On one hand, nostalgia has it’s perils. It has certainly survived a troubled and misunderstood past. From the monikers of Cowbell Syndrome to demonic possession to Immigrant Psychosis, it was once seen as a dangerous and pitiful condition. While those views have softened and all but disappeared, nostalgia can keep you in the past, addicted to another time or place, wanting not what you have and where you are, but what you used to have and where you used to be and sometimes even, who you used to be. It can easily morph into sentimentality, with which I also maintain a regular relationship but attempt to keep out of my art as best I can.

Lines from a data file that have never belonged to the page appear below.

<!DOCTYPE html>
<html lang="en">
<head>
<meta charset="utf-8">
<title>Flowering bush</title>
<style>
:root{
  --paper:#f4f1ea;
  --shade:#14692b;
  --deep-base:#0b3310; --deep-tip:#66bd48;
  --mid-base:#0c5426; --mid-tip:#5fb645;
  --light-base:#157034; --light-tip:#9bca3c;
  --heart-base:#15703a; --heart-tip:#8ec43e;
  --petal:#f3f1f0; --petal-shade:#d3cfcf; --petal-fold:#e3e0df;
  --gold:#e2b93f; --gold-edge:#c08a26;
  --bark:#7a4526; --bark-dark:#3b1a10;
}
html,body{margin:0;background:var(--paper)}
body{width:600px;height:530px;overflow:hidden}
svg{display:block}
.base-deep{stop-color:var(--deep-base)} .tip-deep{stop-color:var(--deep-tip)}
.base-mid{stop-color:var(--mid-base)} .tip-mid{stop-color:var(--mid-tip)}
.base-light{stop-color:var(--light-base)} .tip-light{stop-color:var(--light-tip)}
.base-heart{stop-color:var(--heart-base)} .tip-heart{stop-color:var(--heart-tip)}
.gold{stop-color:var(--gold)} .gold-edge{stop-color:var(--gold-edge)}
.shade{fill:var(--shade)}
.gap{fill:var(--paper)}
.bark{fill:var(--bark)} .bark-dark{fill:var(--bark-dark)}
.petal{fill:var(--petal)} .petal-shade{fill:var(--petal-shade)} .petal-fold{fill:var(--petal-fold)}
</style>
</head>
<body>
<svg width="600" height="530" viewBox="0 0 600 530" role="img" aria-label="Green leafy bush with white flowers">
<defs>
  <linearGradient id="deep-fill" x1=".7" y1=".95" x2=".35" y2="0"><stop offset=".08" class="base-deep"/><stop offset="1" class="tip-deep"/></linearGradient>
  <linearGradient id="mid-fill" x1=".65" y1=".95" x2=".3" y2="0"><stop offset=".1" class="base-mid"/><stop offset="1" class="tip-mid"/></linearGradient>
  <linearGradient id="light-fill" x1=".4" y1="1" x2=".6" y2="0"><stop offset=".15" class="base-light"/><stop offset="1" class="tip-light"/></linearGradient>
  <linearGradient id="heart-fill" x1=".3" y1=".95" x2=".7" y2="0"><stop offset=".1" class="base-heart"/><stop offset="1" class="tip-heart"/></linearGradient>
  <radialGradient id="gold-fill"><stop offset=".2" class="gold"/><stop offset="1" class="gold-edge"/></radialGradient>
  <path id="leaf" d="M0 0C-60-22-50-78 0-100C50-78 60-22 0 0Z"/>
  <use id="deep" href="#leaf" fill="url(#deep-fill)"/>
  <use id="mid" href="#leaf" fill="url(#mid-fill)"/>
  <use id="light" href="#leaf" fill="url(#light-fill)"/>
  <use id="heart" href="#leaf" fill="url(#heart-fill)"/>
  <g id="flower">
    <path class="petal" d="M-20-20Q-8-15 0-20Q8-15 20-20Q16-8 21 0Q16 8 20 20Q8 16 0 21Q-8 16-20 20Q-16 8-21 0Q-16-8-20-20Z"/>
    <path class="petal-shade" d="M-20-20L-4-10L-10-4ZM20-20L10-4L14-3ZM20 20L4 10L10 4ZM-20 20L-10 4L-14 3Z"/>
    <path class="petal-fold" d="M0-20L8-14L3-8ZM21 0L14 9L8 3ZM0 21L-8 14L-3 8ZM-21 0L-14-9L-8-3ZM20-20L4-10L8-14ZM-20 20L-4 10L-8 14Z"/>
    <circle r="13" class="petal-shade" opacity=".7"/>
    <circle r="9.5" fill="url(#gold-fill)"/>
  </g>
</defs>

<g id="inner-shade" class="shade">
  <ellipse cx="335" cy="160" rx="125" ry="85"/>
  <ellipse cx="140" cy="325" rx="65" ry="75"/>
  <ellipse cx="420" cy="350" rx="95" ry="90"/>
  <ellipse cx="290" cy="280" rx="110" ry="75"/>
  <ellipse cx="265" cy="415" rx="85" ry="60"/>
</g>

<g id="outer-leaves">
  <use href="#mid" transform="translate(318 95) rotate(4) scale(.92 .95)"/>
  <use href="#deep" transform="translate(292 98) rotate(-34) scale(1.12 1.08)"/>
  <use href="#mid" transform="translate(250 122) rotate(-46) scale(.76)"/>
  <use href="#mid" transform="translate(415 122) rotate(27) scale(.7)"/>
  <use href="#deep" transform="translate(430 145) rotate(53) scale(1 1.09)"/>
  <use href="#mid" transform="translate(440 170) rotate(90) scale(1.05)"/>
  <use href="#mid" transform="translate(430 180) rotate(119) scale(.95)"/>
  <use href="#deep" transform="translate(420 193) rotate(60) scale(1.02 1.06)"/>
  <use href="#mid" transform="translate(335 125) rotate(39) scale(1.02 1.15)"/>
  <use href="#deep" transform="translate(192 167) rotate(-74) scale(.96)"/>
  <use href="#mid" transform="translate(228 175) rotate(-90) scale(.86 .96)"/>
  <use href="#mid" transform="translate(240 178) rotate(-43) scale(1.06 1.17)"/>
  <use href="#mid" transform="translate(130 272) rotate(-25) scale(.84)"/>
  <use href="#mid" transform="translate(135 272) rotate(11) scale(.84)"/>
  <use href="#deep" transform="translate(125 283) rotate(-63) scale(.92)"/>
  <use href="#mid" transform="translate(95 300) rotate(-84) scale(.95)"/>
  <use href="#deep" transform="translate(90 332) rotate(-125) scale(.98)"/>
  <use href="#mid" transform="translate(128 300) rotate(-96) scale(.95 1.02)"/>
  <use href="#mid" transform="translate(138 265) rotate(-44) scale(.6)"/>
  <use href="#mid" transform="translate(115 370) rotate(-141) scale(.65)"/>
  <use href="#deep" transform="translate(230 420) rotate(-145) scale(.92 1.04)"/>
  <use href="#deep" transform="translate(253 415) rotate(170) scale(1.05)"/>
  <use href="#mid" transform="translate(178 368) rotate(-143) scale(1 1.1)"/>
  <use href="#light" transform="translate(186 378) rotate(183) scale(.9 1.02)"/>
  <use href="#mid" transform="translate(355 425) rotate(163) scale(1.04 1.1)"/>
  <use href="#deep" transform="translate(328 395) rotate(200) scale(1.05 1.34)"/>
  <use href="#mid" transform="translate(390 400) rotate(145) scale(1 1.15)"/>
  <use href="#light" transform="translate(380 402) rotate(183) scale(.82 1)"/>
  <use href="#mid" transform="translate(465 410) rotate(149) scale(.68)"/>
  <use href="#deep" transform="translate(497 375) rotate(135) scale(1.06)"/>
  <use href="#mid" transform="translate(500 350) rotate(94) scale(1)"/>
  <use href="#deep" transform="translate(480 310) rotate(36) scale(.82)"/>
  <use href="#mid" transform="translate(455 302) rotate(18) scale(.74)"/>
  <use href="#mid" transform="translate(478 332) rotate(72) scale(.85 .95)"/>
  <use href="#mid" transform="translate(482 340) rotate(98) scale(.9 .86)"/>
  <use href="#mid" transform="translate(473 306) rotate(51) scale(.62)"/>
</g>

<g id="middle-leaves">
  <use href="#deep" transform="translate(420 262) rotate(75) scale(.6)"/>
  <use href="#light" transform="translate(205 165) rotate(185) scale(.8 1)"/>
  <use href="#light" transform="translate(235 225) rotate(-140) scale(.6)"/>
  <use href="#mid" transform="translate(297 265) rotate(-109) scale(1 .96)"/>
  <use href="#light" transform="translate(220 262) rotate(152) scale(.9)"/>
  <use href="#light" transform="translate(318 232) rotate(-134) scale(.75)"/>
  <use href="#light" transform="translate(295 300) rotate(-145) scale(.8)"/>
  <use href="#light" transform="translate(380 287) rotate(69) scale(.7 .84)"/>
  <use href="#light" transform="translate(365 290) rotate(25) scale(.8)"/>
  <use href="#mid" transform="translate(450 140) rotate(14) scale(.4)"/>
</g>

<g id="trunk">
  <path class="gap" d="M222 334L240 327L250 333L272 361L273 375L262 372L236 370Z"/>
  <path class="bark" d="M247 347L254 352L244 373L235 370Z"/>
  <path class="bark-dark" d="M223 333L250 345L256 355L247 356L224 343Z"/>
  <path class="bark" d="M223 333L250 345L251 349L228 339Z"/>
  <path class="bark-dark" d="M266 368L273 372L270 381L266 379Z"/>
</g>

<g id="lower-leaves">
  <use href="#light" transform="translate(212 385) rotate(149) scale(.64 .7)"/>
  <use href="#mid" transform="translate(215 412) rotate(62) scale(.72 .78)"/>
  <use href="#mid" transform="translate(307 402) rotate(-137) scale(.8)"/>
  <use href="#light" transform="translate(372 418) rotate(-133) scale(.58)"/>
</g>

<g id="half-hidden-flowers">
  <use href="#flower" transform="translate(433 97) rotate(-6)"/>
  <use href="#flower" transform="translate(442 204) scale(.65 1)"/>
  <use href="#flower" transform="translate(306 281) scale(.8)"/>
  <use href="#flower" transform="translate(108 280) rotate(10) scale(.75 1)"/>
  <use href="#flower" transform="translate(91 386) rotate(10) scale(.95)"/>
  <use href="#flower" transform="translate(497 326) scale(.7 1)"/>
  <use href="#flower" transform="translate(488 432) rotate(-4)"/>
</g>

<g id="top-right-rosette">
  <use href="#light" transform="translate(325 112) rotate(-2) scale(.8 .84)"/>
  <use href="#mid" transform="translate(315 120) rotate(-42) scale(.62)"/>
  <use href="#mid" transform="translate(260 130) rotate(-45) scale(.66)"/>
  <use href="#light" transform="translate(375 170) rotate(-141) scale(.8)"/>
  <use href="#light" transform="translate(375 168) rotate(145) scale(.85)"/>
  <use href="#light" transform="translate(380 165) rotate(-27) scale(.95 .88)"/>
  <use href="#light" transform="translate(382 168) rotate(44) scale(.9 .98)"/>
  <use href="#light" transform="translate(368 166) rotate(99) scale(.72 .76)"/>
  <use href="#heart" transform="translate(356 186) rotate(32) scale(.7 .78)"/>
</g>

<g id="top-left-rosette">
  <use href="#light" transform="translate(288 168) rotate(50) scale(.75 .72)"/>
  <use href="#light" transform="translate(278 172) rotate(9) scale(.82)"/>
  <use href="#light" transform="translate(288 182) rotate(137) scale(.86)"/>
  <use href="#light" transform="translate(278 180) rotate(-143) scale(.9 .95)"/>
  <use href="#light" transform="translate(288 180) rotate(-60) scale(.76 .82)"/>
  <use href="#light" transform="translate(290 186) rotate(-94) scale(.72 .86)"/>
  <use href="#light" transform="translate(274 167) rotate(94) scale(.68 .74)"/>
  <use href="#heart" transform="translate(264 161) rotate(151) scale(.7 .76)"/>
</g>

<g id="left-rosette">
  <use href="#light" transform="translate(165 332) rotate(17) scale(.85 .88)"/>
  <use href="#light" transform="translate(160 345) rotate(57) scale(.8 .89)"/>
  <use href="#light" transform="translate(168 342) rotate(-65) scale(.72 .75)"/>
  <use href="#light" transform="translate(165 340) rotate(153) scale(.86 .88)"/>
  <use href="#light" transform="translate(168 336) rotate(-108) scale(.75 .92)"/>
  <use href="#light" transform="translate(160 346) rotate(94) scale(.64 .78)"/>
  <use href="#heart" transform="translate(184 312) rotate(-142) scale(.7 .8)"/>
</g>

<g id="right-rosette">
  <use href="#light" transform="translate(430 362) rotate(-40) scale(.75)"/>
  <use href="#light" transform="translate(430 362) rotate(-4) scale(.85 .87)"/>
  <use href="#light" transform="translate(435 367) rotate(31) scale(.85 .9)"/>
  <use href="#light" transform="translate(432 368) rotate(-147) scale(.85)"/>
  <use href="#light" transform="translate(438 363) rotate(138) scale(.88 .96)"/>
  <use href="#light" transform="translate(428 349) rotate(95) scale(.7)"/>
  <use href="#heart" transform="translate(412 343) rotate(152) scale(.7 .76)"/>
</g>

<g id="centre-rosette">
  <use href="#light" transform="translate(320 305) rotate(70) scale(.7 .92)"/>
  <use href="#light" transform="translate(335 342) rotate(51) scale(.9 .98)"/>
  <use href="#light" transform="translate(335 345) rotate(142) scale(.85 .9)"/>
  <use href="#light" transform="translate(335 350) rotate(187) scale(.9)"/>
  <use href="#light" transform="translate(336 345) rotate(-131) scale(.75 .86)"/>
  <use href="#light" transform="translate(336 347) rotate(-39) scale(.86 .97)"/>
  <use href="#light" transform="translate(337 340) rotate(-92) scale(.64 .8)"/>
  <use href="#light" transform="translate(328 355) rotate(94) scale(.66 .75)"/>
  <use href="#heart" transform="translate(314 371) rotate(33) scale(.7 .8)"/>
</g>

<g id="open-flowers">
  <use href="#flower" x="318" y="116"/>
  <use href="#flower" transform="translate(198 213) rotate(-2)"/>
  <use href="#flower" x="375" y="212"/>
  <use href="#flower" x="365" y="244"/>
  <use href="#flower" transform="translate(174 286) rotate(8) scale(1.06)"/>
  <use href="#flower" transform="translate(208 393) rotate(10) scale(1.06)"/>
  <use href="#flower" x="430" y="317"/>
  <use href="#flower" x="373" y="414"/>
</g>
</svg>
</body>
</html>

On the other hand, and I think this hand is dominant, nostalgia draws meaning from experience and can be a tool for creativity. I believe many of our earliest creative instincts – early creative memories, are spot on. They can act as a roadmap when we get lost and confused in our ambitions or strengths. Routledge writes, “Nostalgia mobilizes us for the future...It increases our desire to pursue important life goals and our confidence that we can accomplish them.”
I wanted to be a figure skater when I was young. I took lessons and had the Tara Lapinski poster on my wall. And while I love to put on skates in the winter and relive my figure eights, I don’t feel spurred into the future by that dream and memory. I was, however, also obsessed with The Sound of Music and Fiddler on the Roof. I can trace my love of music and story back to those VHS tapes. The Sound of Music was a PBS special that my parents recorded onto a VHS, commercials and stories from Julie Andrews herself, all intact. The Fiddler on the Roof was a double VHS, the split being at intermission, of course. Much of my interest in music began with those musicals, and watching my dad play the piano, singing in church, and scribbling song lyrics I heard on the radio down in a little notebook, just because I thought they were so brilliant.
I'm working on putting out some Christmas songs in December. This project was born of nostalgia, specifically the Christmas kind: food and music and the ones you love all together. Those memories are vibrant to me, as they are to many. A year ago I started writing a song about things I remember from childhood and I couldn't stop and the songs kept coming. Nostalgia guided me through this creative process.
Books and plays have been written because of nostalgia, certainly songs sung, even more certainly, pictures painted, taken, and drawn. Nostalgia doesn't just create sentimentality, it works for the future—what could be and what could be remade. How many musicals have been reworked and revived for this reason? There are things yet to be learned and while there is nothing new under this sun, everything (almost) can be made new and reconnected with in some way. It’s why starting with what you love is so important when you are finding your voice as an artist. I heard this quote recently: “Copy what inspires you and at the end you'll find yourself.” At the start were those movies and music-filled memories, and my middle is everything after. And as for the end, well, I’m getting there, with a little help from nostalgia.